We would like Catonsville to know what a wonderful thing the Catonsville Girls Softball League did for two tiny villages along the southern coast of Ecuador. They donated enough used and new softball equipment to outfit two girls' teams in one of the poorest parts of the country.
We publicly thank the girls and their families for their generous donations, with heartfelt gratitude to Catherine and Chuck Kreis for their selfless efforts which made this possible. Play It Again Sports contributed many new gloves and balls to this project and we thank them, too.
Jonathan, our son and a Catonsville resident, is a Peace Corps volunteer stationed in Puerto del Morro, where he works in the children and family program in several local communities.
As the first such volunteer in this part of the world, his job is to establish programs that will promote beneficial social change. Working for social change in these poverty-stricken areas begins by working with the children.
Jonathan's early efforts have included English language classes, working in local schools and nurseries, door-to-door community building, anti-violence programs for young males and organized play programs.
Many of the children in the community are starved for attention and affection.
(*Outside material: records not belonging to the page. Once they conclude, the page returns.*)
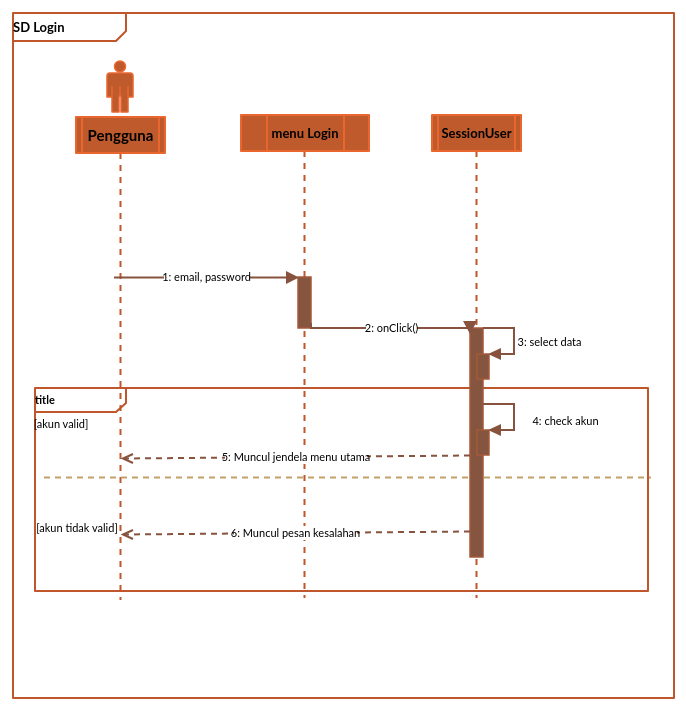
<!DOCTYPE html>
<html lang="id">
<head>
<meta charset="utf-8">
<title>SD Login</title>
<style>
:root {
  --paper: #ffffff;
  --ink: #000000;
  --frame: #c0562b;
  --box: #bf5a2c;
  --box-edge: #e9662f;
  --message: #87533f;
  --activation: #85553f;
  --activation-edge: #a5593a;
  --divider: #c3a068;
}
* { box-sizing: border-box; margin: 0; }
html, body { width: 686px; height: 711px; overflow: hidden; background: var(--paper); }
.diagram {
  position: relative; width: 686px; height: 711px; overflow: hidden;
  font-family: Lato, "Open Sans", sans-serif; font-size: 11px; color: var(--ink);
}
.lines { position: absolute; left: 0; top: 0; }
.frame, .lifeline, .call, .self-call, .reply { fill: none; stroke-width: 2; }
.frame, .lifeline { stroke: var(--frame); }
.frame { stroke-linejoin: round; }
.lifeline { stroke-dasharray: 6 6; }
.call, .self-call, .reply { stroke: var(--message); }
.reply { stroke-dasharray: 6 5; }
.open-head { fill: none; stroke: var(--message); stroke-width: 2; }
.solid-head { fill: var(--message); }
.divider { stroke: var(--divider); stroke-width: 2; stroke-dasharray: 6 5; }
.actor { fill: var(--box); stroke: var(--box-edge); stroke-width: 1.5; stroke-linejoin: round; }
.activation { fill: var(--activation); stroke: var(--activation-edge); stroke-width: 1.5; }

.participant {
  position: absolute; display: flex; justify-content: center;
  background: var(--box); border: 2px solid var(--box-edge); border-radius: 1px;
}
.participant span {
  display: flex; align-items: center; justify-content: center; white-space: nowrap;
  border: solid var(--box-edge); border-width: 0 2px; font-weight: 700;
}
.user { left: 75px; top: 116px; width: 91px; height: 38px; }
.user span { width: 79px; font-size: 15px; }
.login-menu { left: 240px; top: 114px; width: 130px; height: 38px; }
.login-menu span { width: 79px; font-size: 13px; }
.session { left: 431px; top: 114px; width: 91px; height: 38px; }
.session span { width: 79px; font-size: 13px; }

.label {
  position: absolute; height: 14px; line-height: 14px; white-space: nowrap;
  display: flex; justify-content: center;
}
.on-line { background: var(--paper); }
.heading { font-weight: 700; }
</style>
</head>
<body>
<main class="diagram">
  <svg class="lines" width="686" height="711" viewBox="0 0 686 711" aria-hidden="true">
    <g class="frames">
      <rect class="frame" x="13" y="13" width="661" height="685"/>
      <path class="frame" d="M13 41H116L126 31V13"/>
      <rect class="frame" x="35" y="388" width="613" height="203"/>
      <path class="frame" d="M35 412H116L126 403V388"/>
    </g>

    <g class="lifelines">
      <line class="lifeline" x1="120.5" y1="153" x2="120.5" y2="600"/>
      <line class="lifeline" x1="304.5" y1="151" x2="304.5" y2="598"/>
      <line class="lifeline" x1="476.5" y1="151" x2="476.5" y2="598"/>
    </g>

    <g class="actor">
      <circle cx="120" cy="66.500" r="5.500"/>
      <path d="M110 73H130Q133 73 133 76V97H128V112H121V96H119V112H112V97H107V76Q107 73 110 73Z"/>
      <path d="M112 97V86M128 97V86M120 96V86" fill="none"/>
    </g>

    <line class="divider" x1="44" y1="477.500" x2="651" y2="477.500"/>

    <g class="activations">
      <rect class="activation" x="298" y="277" width="13" height="51"/>
      <rect class="activation" x="470" y="328" width="13" height="229"/>
      <rect class="activation" x="477" y="354" width="12" height="25"/>
      <rect class="activation" x="477" y="430" width="12" height="25"/>
    </g>

    <g class="messages">
      <line class="call" x1="114" y1="277.500" x2="288" y2="277.500"/>
      <polygon class="solid-head" points="286,271 299,277.500 286,284"/>
      <path class="call" d="M311 323V328H471"/>
      <polygon class="solid-head" points="463,321 477,321 470,334"/>
      <path class="self-call" d="M483 328H514V354H499"/>
      <polygon class="solid-head" points="501,348 501,360 488,354"/>
      <path class="self-call" d="M483 404H514V430H499"/>
      <polygon class="solid-head" points="501,424 501,436 488,430"/>
      <line class="reply" x1="470" y1="455.500" x2="124" y2="458.500"/>
      <path class="open-head" d="M133 454L123 458.500L133 463"/>
      <line class="reply" x1="470" y1="531.500" x2="124" y2="534.500"/>
      <path class="open-head" d="M133 530L123 534.500L133 539"/>
    </g>
  </svg>

  <h1 class="label heading" style="left:13px;top:20px;font-size:13px">SD Login</h1>
  <h2 class="label heading" style="left:35px;top:393px;font-size:11px">title</h2>

  <div class="participant user"><span>Pengguna</span></div>
  <div class="participant login-menu"><span>menu Login</span></div>
  <div class="participant session"><span>SessionUser</span></div>

  <p class="label on-line" style="left:164px;top:270px;width:85px">1: email, password</p>
  <p class="label on-line" style="left:366px;top:321px;width:51px">2: onClick()</p>
  <p class="label" style="left:519px;top:335px;width:61px">3: select data</p>
  <p class="label" style="left:534px;top:414px;width:63px">4: check akun</p>
  <p class="label on-line" style="left:225px;top:450px;width:142px">5: Muncul jendela menu utama</p>
  <p class="label on-line" style="left:234px;top:526px;width:123px">6: Muncul pesan kesalahan</p>
  <p class="label" style="left:35px;top:417px;width:52px">[akun valid]</p>
  <p class="label" style="left:38px;top:521px;width:78px">[akun tidak valid]</p>
</main>
</body>
</html>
Lacking self-esteem and the ability to make choices, many of the young girls are pregnant by the time they are 13 or 14.
Jonathan thought girls softball would be a great way to build self-esteem, teach teamwork and give the girls something special for themselves.
Enter the Catonsville Girls Softball League. Once league play was underway, CGSL provided gloves, bats, balls, helmets, jerseys, pants, and hats to outfit two complete teams.
Just a few days before leaving to deliver this equipment to Ecuador, we were pleasantly surprised to find the league had two sets of team shirts made up for the communities of El Morro and Puerto del Morro.
It was quite a paperwork adventure to get the donation into Ecuador but the equipment arrived June 23. I wish everyone who donated a piece of equipment could have seen the excitement on the faces of the children.
They came teeming out of the spaces between houses, running around pigs, dogs and chickens in the streets, to see what Jonathan had in the big duffel bags from Catonsville. Laughing children put on helmets; one immediately tested hers by hitting it with a ball. No one had any idea what to do with a glove but our hearts smiled, watching two cute little girls put right hands upside down into gloves made for the left hand.
Our son has his work cut out for him; practice began July 1 in El Morro.
Thanks again to Chuck, Catherine and the girls for helping to make that social change a reality.
Charles and Lynne Yoe
CatonsvilleCopyright © 2014, The Baltimore Sun